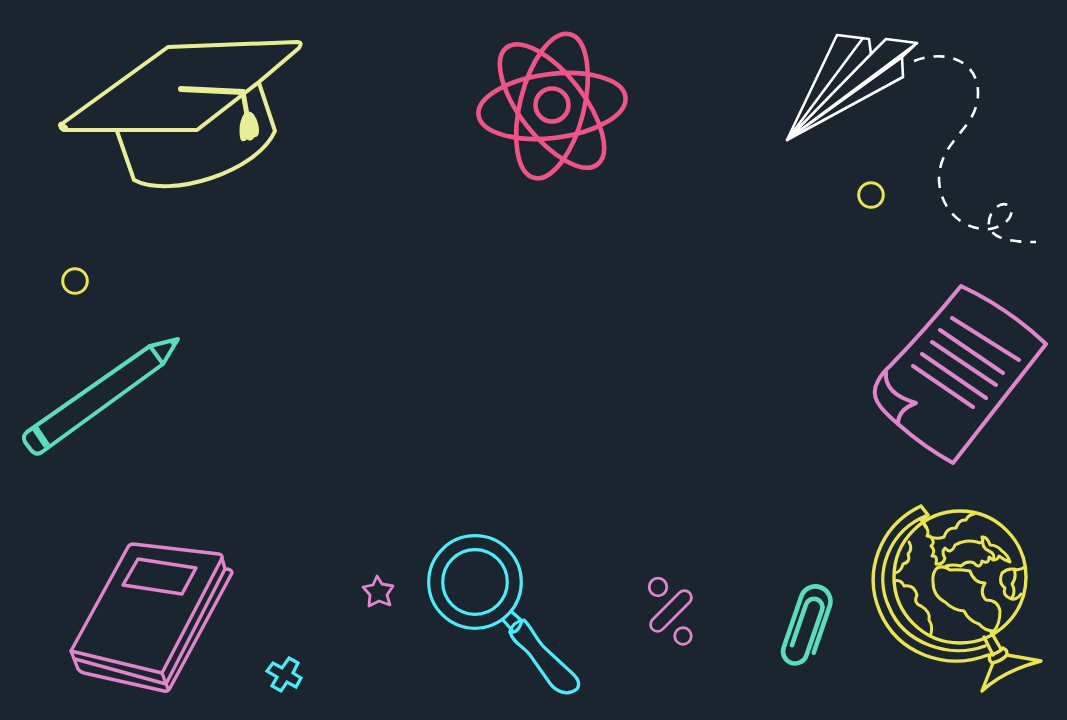
<!DOCTYPE html>
<html lang="en">
<head>
<meta charset="utf-8">
<title>School doodles frame</title>
<style>
:root{--board:#1a252f;--lime:#e8ee95;--rose:#ef5487;--chalk:#ffffff;--yellow:#ebe450;--mint:#5bdcbc;--orchid:#e085cc;--cyan:#4deafc}
html,body{margin:0;height:100%;overflow:hidden;background:var(--board)}
.board{display:block;width:1067px;height:720px;background:var(--board)}
.board g,.board circle{fill:none;stroke-linecap:round;stroke-linejoin:round}
.cap{stroke:var(--lime);stroke-width:4}
.atom{stroke:var(--rose);stroke-width:4.6}
.plane{stroke:var(--chalk);stroke-width:2.6}
.ring{stroke:var(--yellow);stroke-width:3}
.pencil{stroke:var(--mint);stroke-width:4}
.paper{stroke:var(--orchid);stroke-width:4}
.book{stroke:var(--orchid);stroke-width:3.4}
.small-orchid{stroke:var(--orchid);stroke-width:2.8}
.plus,.magnifier{stroke:var(--cyan);stroke-width:3.2}
.clip{stroke:var(--mint);stroke-width:4}
.globe{stroke:var(--yellow);stroke-width:3.4}
</style>
</head>
<body>
<svg class="board" viewBox="0 0 1067 720" role="img" aria-label="School doodles arranged around an empty dark board">
  <g class="cap">
    <path d="M168 47 L297 42 Q303 42 299 48 L259 82 L197 130 L64 130 Q58 128 63 123 Z"/>
    <path d="M61 125 L65 128" stroke-width="6"/>
    <path d="M117 131 L134 180 C170 199 257 172 275 131 L259 83"/>
    <path d="M181 89 L243 92" stroke-width="6"/>
    <path d="M243 92 L247 115" stroke-width="5"/>
    <path d="M245 114 Q249 111 252 114 Q258 121 258 131 Q258 137 254 136 Q251 142 247 138 Q242 143 241 137 Q239 123 245 114 Z" fill="#e8ee95" stroke-width="2"/>
  </g>

  <g class="atom">
    <ellipse cx="552" cy="106" rx="74" ry="32" transform="rotate(-7 552 106)"/>
    <ellipse cx="552" cy="106" rx="74" ry="32" transform="rotate(-76 552 106)"/>
    <ellipse cx="552" cy="106" rx="74" ry="32" transform="rotate(52 552 106)"/>
    <circle cx="552" cy="105" r="16.5"/>
  </g>

  <g class="plane">
    <path d="M787 140 L837 35 L869 39 L871 54 L886 39 L917 43 L902 57 L903 77 Z"/>
    <path d="M787 140 L863 38 M787 140 L871 54 M787 140 L917 43 M787 140 L901 58"/>
    <path d="M914 61 C945 49 978 60 978 93 C978 130 939 139 939 180 C941 215 968 231 990 229 C1006 226 1015 215 1010 207 C1002 198 987 212 989 226 C992 240 1014 242 1036 242" stroke-dasharray="11 9" stroke-linecap="butt"/>
  </g>

  <circle class="ring" cx="871" cy="195" r="12.3"/>
  <circle class="ring" cx="75" cy="281" r="12.3"/>

  <g class="pencil">
    <path d="M150 346 L27 432 Q22 436 25 442 L31 450 Q36 456 42 452 L163 364 L178 339 Z"/>
    <path d="M150 346 L163 364"/>
    <path d="M35 428 L47 446" stroke-width="7" stroke-linecap="butt"/>
    <path d="M172 342 L177 340 L174 345 Z"/>
  </g>

  <g class="paper">
    <path d="M961 286 Q1008 308 1046 344 L953 463 Q924 447 898 424 C879 408 869 396 878 381 Q882 373 890 366 Q926 329 961 286 Z"/>
    <path d="M886 372 C884 389 899 398 916 403 C905 407 898 414 898 424"/>
    <path d="M952 318 L1019 360 M940 330 L1003 373 M932 342 L996 385 M922 354 L986 398 M913 366 L973 407"/>
  </g>

  <g class="book">
    <path d="M133 544 L219 554 Q224 555 221 560 L162 673 L71 651 L128 547 Q130 544 133 544 Z"/>
    <path d="M138 559 L196 568 L182 594 L123 585 Z"/>
    <path d="M71 651 L78 669 Q80 672 84 673 L164 691 Q168 692 170 688 L232 573 Q232 569 225 569"/>
    <path d="M75 659 L166 684 L225 569 L222 558 M162 673 L168 689"/>
  </g>

  <g class="small-orchid">
    <path d="M377 576 L382 584 L393 586 L387 595 L390 605 L379 601 L369 606 L370 595 L363 587 L373 585 Z"/>
    <circle cx="658" cy="587" r="8.8"/>
    <circle cx="683" cy="636" r="8.3"/>
    <rect x="645" y="604" width="52" height="14" rx="7" transform="rotate(-45 671 611)"/>
  </g>

  <g class="plus">
    <path d="M289 658 L298 663 L293 673 L301 678 L296 687 L287 682 L281 691 L272 686 L277 677 L267 671 L273 663 L282 668 Z" stroke-linejoin="miter"/>
  </g>

  <g class="magnifier">
    <circle cx="475" cy="582" r="46.3"/>
    <circle cx="475" cy="582" r="32.3"/>
    <path d="M503 620 L512 630 M512 612 L522 621"/>
    <path d="M510 632 Q512 622 524 620 C533 629 536 640 546 649 L572 673 Q582 682 577 689 C567 697 555 691 549 682 L530 655 C523 646 513 643 510 632 Z"/>
    <path d="M510 632 Q518 634 522 621"/>
  </g>

  <g class="clip" transform="rotate(19 807 626)">
    <path d="M799 649 V606 A8.5 8.5 0 0 1 816 606 V654 A12 12 0 0 1 792 654 V600 A15 15 0 0 1 822 600 V649" stroke-width="4.6"/>
  </g>

  <g class="globe">
    <circle cx="960" cy="577" r="66"/>
    <path d="M921 506 L928 515 L922 520 M921 506 C879 526 863 573 880 612 C898 654 946 671 988 655 M928 515 C889 530 873 573 889 607 C904 644 950 659 985 646"/>
    <path d="M921 519 L926 527 M984 637 L993 655 M991 632 L1001 649"/>
    <path d="M990 655 Q999 653 1003 648 Q1009 651 1006 656 Q1001 661 992 663 Q988 660 990 655 Z"/>
    <path d="M1007 655 L1041 661 Q1003 671 982 691 L993 663"/>
    <g stroke-width="3">
      <path d="M924 524 Q930 531 927 536 Q936 540 944 537 Q947 527 956 528 Q959 519 966 520 Q968 515 974 514"/>
      <path d="M930 536 Q936 542 931 546 Q936 550 932 556 Q938 555 936 564 Q943 565 945 558 Q941 552 945 548 Q951 555 955 545 Q966 539 977 542 Q984 545 982 537 Q987 536 990 545 Q997 545 1002 551 Q1008 555 1010 562 Q1004 560 999 556 Q996 563 989 557 Q989 565 982 561 Q980 570 974 563 Q967 560 961 566 Q953 564 946 566"/>
      <path d="M983 538 Q981 548 989 551 Q996 554 993 560"/>
      <path d="M937 568 Q944 565 950 570 Q959 569 970 571 Q974 583 985 583 Q979 593 986 600 Q998 600 1000 611 Q1000 624 994 631 Q985 631 979 624 Q969 621 964 611 Q953 610 945 602 Q933 596 933 582 Q932 573 937 568 Z"/>
      <path d="M1016 570 Q1009 567 1002 573 Q998 583 1005 588 Q1002 596 1012 599 Q1017 600 1021 594 M1025 567 Q1019 571 1014 569 Q1017 578 1012 584 Q1016 591 1012 598"/>
      <path d="M909 542 Q913 549 908 554 Q911 562 903 564 Q901 572 895 573 M894 581 Q901 579 904 586 Q914 584 917 595 Q913 603 921 606 Q931 612 929 620 Q933 626 931 634"/>
    </g>
  </g>
</svg>
</body>
</html>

_TASK DETAILS_
Could you output all of the records exactly, without their pictures?

_WRITTEN SOLUTION_
<!DOCTYPE html>
<html lang="en">
<head>
<meta charset="utf-8">
<title>School doodles frame</title>
<style>
:root{--board:#1a252f;--lime:#e8ee95;--rose:#ef5487;--chalk:#ffffff;--yellow:#ebe450;--mint:#5bdcbc;--orchid:#e085cc;--cyan:#4deafc}
html,body{margin:0;height:100%;overflow:hidden;background:var(--board)}
.board{display:block;width:1067px;height:720px;background:var(--board)}
.board g,.board circle{fill:none;stroke-linecap:round;stroke-linejoin:round}
.cap{stroke:var(--lime);stroke-width:4}
.atom{stroke:var(--rose);stroke-width:4.6}
.plane{stroke:var(--chalk);stroke-width:2.6}
.ring{stroke:var(--yellow);stroke-width:3}
.pencil{stroke:var(--mint);stroke-width:4}
.paper{stroke:var(--orchid);stroke-width:4}
.book{stroke:var(--orchid);stroke-width:3.4}
.small-orchid{stroke:var(--orchid);stroke-width:2.8}
.plus,.magnifier{stroke:var(--cyan);stroke-width:3.2}
.clip{stroke:var(--mint);stroke-width:4}
.globe{stroke:var(--yellow);stroke-width:3.4}
</style>
</head>
<body>
<svg class="board" viewBox="0 0 1067 720" role="img" aria-label="School doodles arranged around an empty dark board">
  <g class="cap">
    <path d="M168 47 L297 42 Q303 42 299 48 L259 82 L197 130 L64 130 Q58 128 63 123 Z"/>
    <path d="M61 125 L65 128" stroke-width="6"/>
    <path d="M117 131 L134 180 C170 199 257 172 275 131 L259 83"/>
    <path d="M181 89 L243 92" stroke-width="6"/>
    <path d="M243 92 L247 115" stroke-width="5"/>
    <path d="M245 114 Q249 111 252 114 Q258 121 258 131 Q258 137 254 136 Q251 142 247 138 Q242 143 241 137 Q239 123 245 114 Z" fill="#e8ee95" stroke-width="2"/>
  </g>

  <g class="atom">
    <ellipse cx="552" cy="106" rx="74" ry="32" transform="rotate(-7 552 106)"/>
    <ellipse cx="552" cy="106" rx="74" ry="32" transform="rotate(-76 552 106)"/>
    <ellipse cx="552" cy="106" rx="74" ry="32" transform="rotate(52 552 106)"/>
    <circle cx="552" cy="105" r="16.5"/>
  </g>

  <g class="plane">
    <path d="M787 140 L837 35 L869 39 L871 54 L886 39 L917 43 L902 57 L903 77 Z"/>
    <path d="M787 140 L863 38 M787 140 L871 54 M787 140 L917 43 M787 140 L901 58"/>
    <path d="M914 61 C945 49 978 60 978 93 C978 130 939 139 939 180 C941 215 968 231 990 229 C1006 226 1015 215 1010 207 C1002 198 987 212 989 226 C992 240 1014 242 1036 242" stroke-dasharray="11 9" stroke-linecap="butt"/>
  </g>

  <circle class="ring" cx="871" cy="195" r="12.3"/>
  <circle class="ring" cx="75" cy="281" r="12.3"/>

  <g class="pencil">
    <path d="M150 346 L27 432 Q22 436 25 442 L31 450 Q36 456 42 452 L163 364 L178 339 Z"/>
    <path d="M150 346 L163 364"/>
    <path d="M35 428 L47 446" stroke-width="7" stroke-linecap="butt"/>
    <path d="M172 342 L177 340 L174 345 Z"/>
  </g>

  <g class="paper">
    <path d="M961 286 Q1008 308 1046 344 L953 463 Q924 447 898 424 C879 408 869 396 878 381 Q882 373 890 366 Q926 329 961 286 Z"/>
    <path d="M886 372 C884 389 899 398 916 403 C905 407 898 414 898 424"/>
    <path d="M952 318 L1019 360 M940 330 L1003 373 M932 342 L996 385 M922 354 L986 398 M913 366 L973 407"/>
  </g>

  <g class="book">
    <path d="M133 544 L219 554 Q224 555 221 560 L162 673 L71 651 L128 547 Q130 544 133 544 Z"/>
    <path d="M138 559 L196 568 L182 594 L123 585 Z"/>
    <path d="M71 651 L78 669 Q80 672 84 673 L164 691 Q168 692 170 688 L232 573 Q232 569 225 569"/>
    <path d="M75 659 L166 684 L225 569 L222 558 M162 673 L168 689"/>
  </g>

  <g class="small-orchid">
    <path d="M377 576 L382 584 L393 586 L387 595 L390 605 L379 601 L369 606 L370 595 L363 587 L373 585 Z"/>
    <circle cx="658" cy="587" r="8.8"/>
    <circle cx="683" cy="636" r="8.3"/>
    <rect x="645" y="604" width="52" height="14" rx="7" transform="rotate(-45 671 611)"/>
  </g>

  <g class="plus">
    <path d="M289 658 L298 663 L293 673 L301 678 L296 687 L287 682 L281 691 L272 686 L277 677 L267 671 L273 663 L282 668 Z" stroke-linejoin="miter"/>
  </g>

  <g class="magnifier">
    <circle cx="475" cy="582" r="46.3"/>
    <circle cx="475" cy="582" r="32.3"/>
    <path d="M503 620 L512 630 M512 612 L522 621"/>
    <path d="M510 632 Q512 622 524 620 C533 629 536 640 546 649 L572 673 Q582 682 577 689 C567 697 555 691 549 682 L530 655 C523 646 513 643 510 632 Z"/>
    <path d="M510 632 Q518 634 522 621"/>
  </g>

  <g class="clip" transform="rotate(19 807 626)">
    <path d="M799 649 V606 A8.5 8.5 0 0 1 816 606 V654 A12 12 0 0 1 792 654 V600 A15 15 0 0 1 822 600 V649" stroke-width="4.6"/>
  </g>

  <g class="globe">
    <circle cx="960" cy="577" r="66"/>
    <path d="M921 506 L928 515 L922 520 M921 506 C879 526 863 573 880 612 C898 654 946 671 988 655 M928 515 C889 530 873 573 889 607 C904 644 950 659 985 646"/>
    <path d="M921 519 L926 527 M984 637 L993 655 M991 632 L1001 649"/>
    <path d="M990 655 Q999 653 1003 648 Q1009 651 1006 656 Q1001 661 992 663 Q988 660 990 655 Z"/>
    <path d="M1007 655 L1041 661 Q1003 671 982 691 L993 663"/>
    <g stroke-width="3">
      <path d="M924 524 Q930 531 927 536 Q936 540 944 537 Q947 527 956 528 Q959 519 966 520 Q968 515 974 514"/>
      <path d="M930 536 Q936 542 931 546 Q936 550 932 556 Q938 555 936 564 Q943 565 945 558 Q941 552 945 548 Q951 555 955 545 Q966 539 977 542 Q984 545 982 537 Q987 536 990 545 Q997 545 1002 551 Q1008 555 1010 562 Q1004 560 999 556 Q996 563 989 557 Q989 565 982 561 Q980 570 974 563 Q967 560 961 566 Q953 564 946 566"/>
      <path d="M983 538 Q981 548 989 551 Q996 554 993 560"/>
      <path d="M937 568 Q944 565 950 570 Q959 569 970 571 Q974 583 985 583 Q979 593 986 600 Q998 600 1000 611 Q1000 624 994 631 Q985 631 979 624 Q969 621 964 611 Q953 610 945 602 Q933 596 933 582 Q932 573 937 568 Z"/>
      <path d="M1016 570 Q1009 567 1002 573 Q998 583 1005 588 Q1002 596 1012 599 Q1017 600 1021 594 M1025 567 Q1019 571 1014 569 Q1017 578 1012 584 Q1016 591 1012 598"/>
      <path d="M909 542 Q913 549 908 554 Q911 562 903 564 Q901 572 895 573 M894 581 Q901 579 904 586 Q914 584 917 595 Q913 603 921 606 Q931 612 929 620 Q933 626 931 634"/>
    </g>
  </g>
</svg>
</body>
</html>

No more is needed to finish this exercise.